**DATA SHOWN**
=== Section Start ===

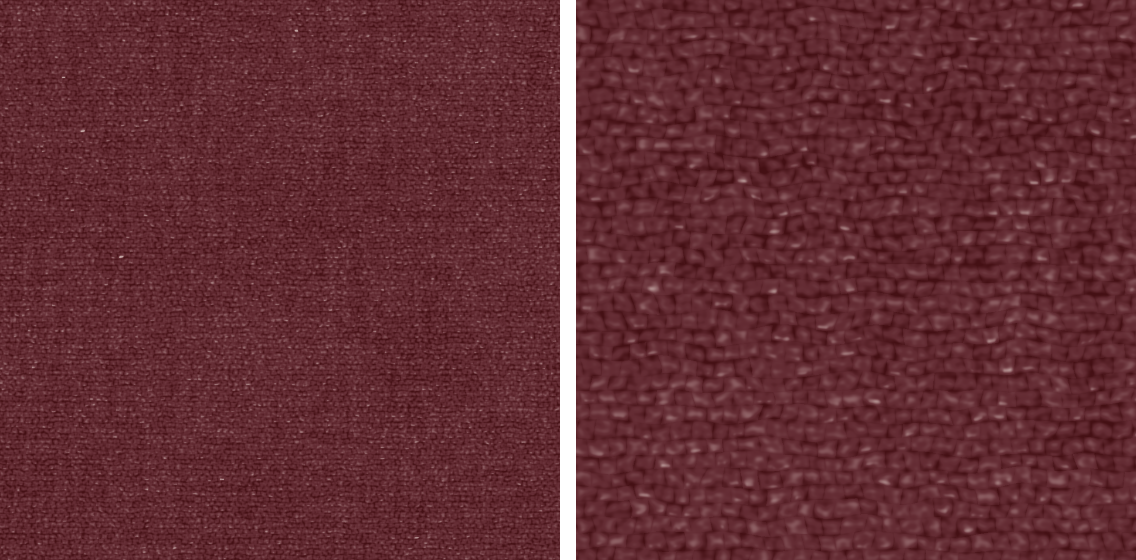
Left: the whole. Right: its middle third, enlarged.
Write a WebGL 1 fragment shader that draws this texture.

```glsl
precision highp float;
// Wine-red woven cloth: short horizontal floats laid in offset rows, bent by
// gradient noise, with dark gaps, fibre grain and thin pale glints.
// A single tone value is built up per sample and mapped to the colour ramp.

uniform vec2 u_resolution;

const vec2 THREADS = vec2(88.0, 106.0);       // floats across, rows up
const vec2 GRAIN_SCALE = vec2(165.0, 225.0);  // fibre grain, per canvas
const float WARP = 0.55;                      // bending of the rows, in cells
const float BASE_TONE = 0.39;
const float WEAVE_CONTRAST = 0.46;
const float DOME_MEAN = 0.53;
const float FLOAT_VARIATION = 0.28;
const float GRAIN_CONTRAST = 0.68;
const float SLUB_CONTRAST = 0.16;
const float CLOUD_CONTRAST = 0.10;
const float GLINT_STRENGTH = 1.0;
const float SPARK_CHANCE = 0.0012;

const vec3 SHADOW_WINE = vec3(0.30, 0.09, 0.11);
const vec3 MIDDLE_WINE = vec3(0.39, 0.17, 0.20);
const vec3 LIGHT_ROSE = vec3(0.52, 0.33, 0.35);
const vec3 GLINT_PALE = vec3(0.76, 0.65, 0.64);
const float MIDDLE_TONE = 0.41;

vec2 hash2(vec2 p) {
  vec3 h = fract(p.xyx * vec3(0.1031, 0.1030, 0.0973));
  h += dot(h, h.yzx + 33.33);
  return fract((h.xx + h.yz) * h.zy);
}

float cornerSlope(vec2 corner, vec2 offset) {
  float angle = 6.2832 * hash2(corner + 57.0).x;
  return dot(vec2(cos(angle), sin(angle)), offset);
}

// Gradient noise, about -0.7 to 0.7
float gradientNoise(vec2 p) {
  vec2 i = floor(p);
  vec2 f = p - i;
  vec2 u = f * f * f * (f * (f * 6.0 - 15.0) + 10.0);
  vec2 e = vec2(1.0, 0.0);
  float low = mix(cornerSlope(i, f), cornerSlope(i + e, f - e), u.x);
  float high = mix(cornerSlope(i + e.yx, f - e.yx),
                   cornerSlope(i + e.xx, f - e.xx), u.x);
  return mix(low, high, u.y);
}

// Tone of the cloth: 0 is shadow, 1 is light thread, above 1 is glint
float clothTone(vec2 uv) {
  // Bent grid with every other row shifted by half a float
  vec2 p = uv * THREADS;
  vec2 bend = vec2(gradientNoise(p * 0.43 + 11.0),
                   gradientNoise(p * 0.37 + 83.0));
  p += WARP * bend;
  float row = floor(p.y);
  p.x += 0.5 * mod(row, 2.0) + 0.25 * (hash2(vec2(row, 7.0)).x - 0.5);
  vec2 cell = floor(p);
  vec2 q = p - cell - 0.5;
  vec2 random = hash2(cell + 19.0);
  vec2 randomGlint = hash2(cell + 241.0);

  // Rounded float, falling into dark gaps on all sides
  vec2 s = 4.0 * q * q;
  float dome = (1.0 - s.x * s.x) * (1.0 - s.y);
  float tone = BASE_TONE + WEAVE_CONTRAST * (dome - DOME_MEAN);
  tone += FLOAT_VARIATION * (random.x - 0.5);

  // Fibre grain, uneven yarns and broad clouds
  float grain = gradientNoise(uv * GRAIN_SCALE + 31.0);
  tone += GRAIN_CONTRAST * grain;
  tone += SLUB_CONTRAST * gradientNoise(uv * vec2(6.0, 80.0) + 5.0);
  tone += SLUB_CONTRAST * gradientNoise(uv * vec2(70.0, 5.0) + 47.0);
  tone += CLOUD_CONTRAST * gradientNoise(uv * 4.0 + 3.0);

  // Thin glint on the lower lip of some floats, with rare sparks
  float lip = (q.y + 0.27 + 0.14 * (random.y - 0.5)) / 0.13;
  float along = abs(q.x + 0.3 * (randomGlint.y - 0.5));
  float glint = exp(-lip * lip) * (1.0 - smoothstep(0.15, 0.38, along));
  float shine = pow(randomGlint.x, 4.0) * (0.6 + 0.9 * grain);
  shine += 1.5 * step(1.0 - SPARK_CHANCE, randomGlint.x);
  return tone + GLINT_STRENGTH * glint * shine;
}

vec3 clothColor(float tone) {
  vec3 color = mix(SHADOW_WINE, MIDDLE_WINE,
                   clamp(tone / MIDDLE_TONE, -0.35, 1.0));
  color = mix(color, LIGHT_ROSE, smoothstep(0.0, 1.0,
              0.5 * clamp((tone - MIDDLE_TONE) / (1.0 - MIDDLE_TONE), 0.0, 1.0)) * 2.0);
  return mix(color, GLINT_PALE, clamp(tone - 1.0, 0.0, 1.0));
}

void main() {
  // Four samples per pixel smooth the thread edges
  vec3 color = vec3(0.0);
  for (int j = 0; j < 2; j++) {
    for (int i = 0; i < 2; i++) {
      vec2 shift = 0.5 * vec2(float(i), float(j)) - 0.25;
      color += clothColor(clothTone((gl_FragCoord.xy + shift) / u_resolution));
    }
  }
  gl_FragColor = vec4(0.25 * color, 1.0);
}
```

=== Section End ===

**TASK DETAILS**
From the listing above, pick out every line containing "return".

**EXPECTED ANSWER**
  return fract((h.xx + h.yz) * h.zy);
  return dot(vec2(cos(angle), sin(angle)), offset);
  return mix(low, high, u.y);
  return tone + GLINT_STRENGTH * glint * shine;
  return mix(color, GLINT_PALE, clamp(tone - 1.0, 0.0, 1.0));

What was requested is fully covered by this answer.